Context: Evidence consistently indicates that depression has adversely affected work productivity. Estimates of the cost impact in lost labor time in the US workforce, however, are scarce and dated.
Objective: To estimate the impact of depression on labor costs (ie, work absence and reduced performance while at work) in the US workforce.
Design, setting, and participants: All employed individuals who participated in the American Productivity Audit (conducted August 1, 2001-July 31, 2002) between May 20 and July 11, 2002, were eligible for the Depressive Disorders Study. Those who responded affirmatively to 2 depression-screening questions (n = 692), as well as a 1:4 stratified random sample of those responding in the negative (n = 435), were recruited for and completed a supplemental interview using the Primary Care Evaluation of Mental Disorders Mood Module for depression, the Somatic Symptom Inventory, and a medical and treatment history for depression. Excess lost productive time (LPT) costs from depression were derived as the difference in LPT among individuals with depression minus the expected LPT in the absence of depression projected to the US workforce.
Main outcome measure: Estimated LPT and associated labor costs (work absence and reduced performance while at work) due to depression.
Results: Workers with depression reported significantly more total health-related LPT than those without depression (mean, 5.6 h/wk vs an expected 1.5 h/wk, respectively). Eighty-one percent of the LPT costs are explained by reduced performance while at work. Major depression accounts for 48% of the LPT among those with depression, again with a majority of the cost explained by reduced performance while at work. Self-reported use of antidepressants in the previous 12 months among those with depression was low (<33%) and the mean reported treatment effectiveness was only moderate. Extrapolation of these survey results and self-reported annual incomes to the population of US workers suggests that US workers with depression employed in the previous week cost employers an estimated 44 billion dollars per year in LPT, an excess of 31 billion dollars per year compared with peers without depression. This estimate does not include labor costs associated with short- and long-term disability.

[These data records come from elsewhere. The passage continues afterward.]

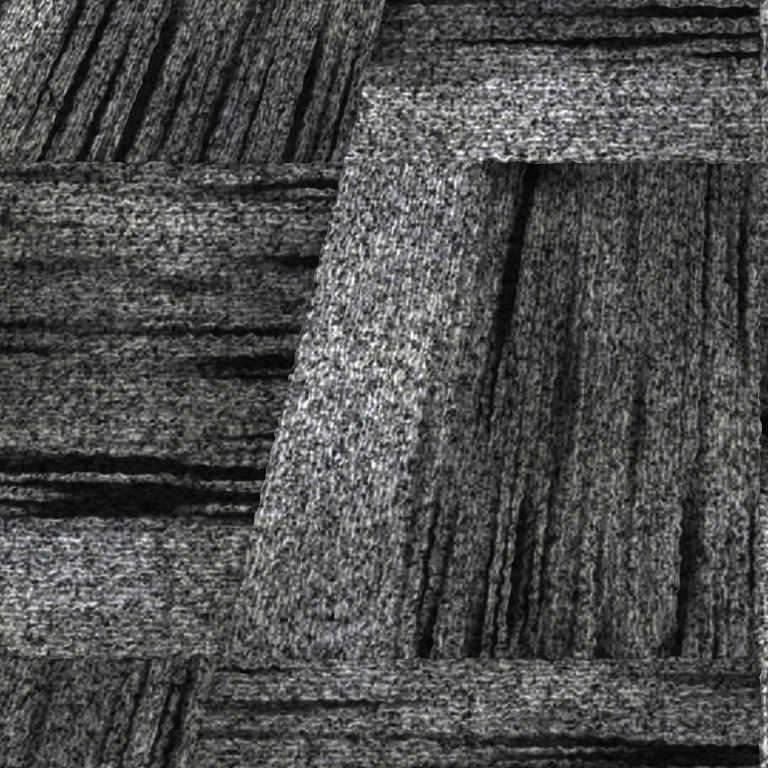
A WebGL 1 fragment shader for this texture:

```glsl
precision highp float;
uniform vec2 u_resolution;

#define TILE vec2(0.488, 0.645)
#define FIRST_SEAM 0.212
#define VANISH_X 0.99
#define SPREAD 0.52
#define RIBS 78.0
#define LOOPS 64.0
#define BASE_TONE 0.295
#define BAND_TONE 0.20
#define BAND_WIDTH 0.36
#define STREAK_DEPTH 0.85
#define GRAIN 2.1

float hash(vec2 p) {
  vec3 q = fract(vec3(p.xyx) * 0.1031);
  q += dot(q, q.yzx + 33.33);
  return fract((q.x + q.y) * q.z);
}

float noise(vec2 p) {
  vec2 i = floor(p), f = fract(p);
  f = f * f * (3.0 - 2.0 * f);
  return mix(mix(hash(i), hash(i + vec2(1.0, 0.0)), f.x),
             mix(hash(i + vec2(0.0, 1.0)), hash(i + vec2(1.0, 1.0)), f.x), f.y);
}

float bump(float x, float radius) {
  return exp(-x * x / (radius * radius));
}

// Broad light and shade of one tile: pile.x runs across the ribs, pile.y along them
float tileTone(vec2 pile, vec2 id, float upright, float seed) {
  float width = BAND_WIDTH - 0.14 * abs(id.y) - 0.06 * step(id.x, -1.5);
  float feather = noise(vec2(pile.x * 45.0, pile.y * 3.0) + seed) - 0.5;
  float beyond = smoothstep(width - 0.08, width + 0.03, pile.x + 0.08 * feather);

  // Pale band along one edge, fading towards the end of the pile
  float fade = 1.0 - 0.6 * smoothstep(0.45, 0.95, pile.y);
  float cloud = noise(pile * vec2(6.0, 4.0) + seed * 1.7);
  float band = (1.0 - beyond) * fade * mix(0.65, 1.0, max(upright, step(-1.5, id.x)));
  float glow = bump(pile.x - 0.92, 0.1) * bump(pile.y - 0.55, 0.28);
  float tone = BASE_TONE + BAND_TONE * band + 0.13 * (cloud - 0.5);
  tone += 0.15 * glow * (1.0 - 0.75 * upright);

  // Dark dragged streaks, thickest beside the band and at the far end
  float thin = noise(vec2(pile.x * 75.0, pile.y * 3.5) + seed + 9.0);
  float wide = noise(vec2(pile.x * 28.0, pile.y * 2.0) + seed + 41.0);
  float streak = smoothstep(0.42, 0.85, 0.6 * thin + 0.4 * wide);
  float zone = 0.12 + beyond * (0.4 + 0.35 * smoothstep(0.5, 1.0, pile.y));
  zone += 0.75 * bump(pile.x - width - 0.05, 0.06);
  zone *= 0.6 + 0.8 * noise(pile * vec2(9.0, 5.0) + seed + 70.0);
  tone *= 1.0 - STREAK_DEPTH * clamp(streak * zone * 1.5, 0.0, 1.0);

  // Shaded corner where the streaks begin
  float corner = bump(pile.x - width - 0.1, 0.17) * (1.0 - smoothstep(0.02, 0.1, pile.y));
  return tone * (1.0 - 0.6 * corner * beyond);
}

vec3 carpet(vec2 p) {
  // Receding floor grid with slightly ragged seams
  float down = 1.0 - p.y;
  vec2 grid = vec2((p.x - VANISH_X) / (1.0 + SPREAD * down), down - FIRST_SEAM) / TILE;
  grid += 0.008 * (vec2(noise(p * 110.0), noise(p * 110.0 + 50.0)) - 0.5);
  vec2 id = floor(grid), f = fract(grid);

  // Quarter turn on alternate tiles
  float upright = mod(id.x + id.y, 2.0);
  vec2 pile = upright > 0.5 ? f : vec2(1.0 - f.y, f.x);
  float seed = 100.0 * hash(id + 20.0);
  float tone = tileTone(pile, id, upright, seed);

  // Ribs of looped yarn with mottled fibres
  float rib = pile.x * RIBS + 0.5 * noise(pile * vec2(30.0, 40.0) + seed);
  float shift = hash(vec2(floor(rib), seed));
  float loopTone = noise(vec2(rib * 1.4, pile.y * LOOPS * 1.5 + shift) + seed);
  float fibre = noise(p * 270.0 + 13.0);
  float groove = 0.5 + 0.5 * cos(6.2832 * rib);
  tone *= max(0.15, 1.0 + GRAIN * (0.5 * (loopTone + fibre) - 0.5));
  tone *= 0.82 + 0.36 * groove;

  // Fine seam shadow
  vec2 edge = min(f, 1.0 - f);
  tone *= mix(0.8, 1.0, smoothstep(0.0, 0.01, min(edge.x, edge.y)));

  // Faint warm and cool threads
  float warmth = noise(p * 150.0 + 7.0) + 0.6 * noise(p * 7.0 + 3.0) - 0.8;
  vec3 tint = vec3(1.0) + warmth * vec3(0.06, 0.03, -0.08);
  return clamp(tone * tint + 0.012, 0.0, 1.0);
}

void main() {
  // Four samples per pixel
  vec3 sum = vec3(0.0);
  for (int i = 0; i < 4; i++) {
    float k = float(i);
    vec2 offset = vec2(mod(k, 2.0), floor(k / 2.0)) * 0.5 - 0.25;
    sum += carpet((gl_FragCoord.xy + offset) / u_resolution);
  }
  gl_FragColor = vec4(sum / 4.0, 1.0);
}
```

Conclusions: A majority of the LPT costs that employers face from employee depression is invisible and explained by reduced performance while at work. Use of treatments for depression appears to be relatively low. The combined LPT burden among those with depression and the low level of treatment suggests that there may be cost-effective opportunities for improving depression-related outcomes in the US workforce.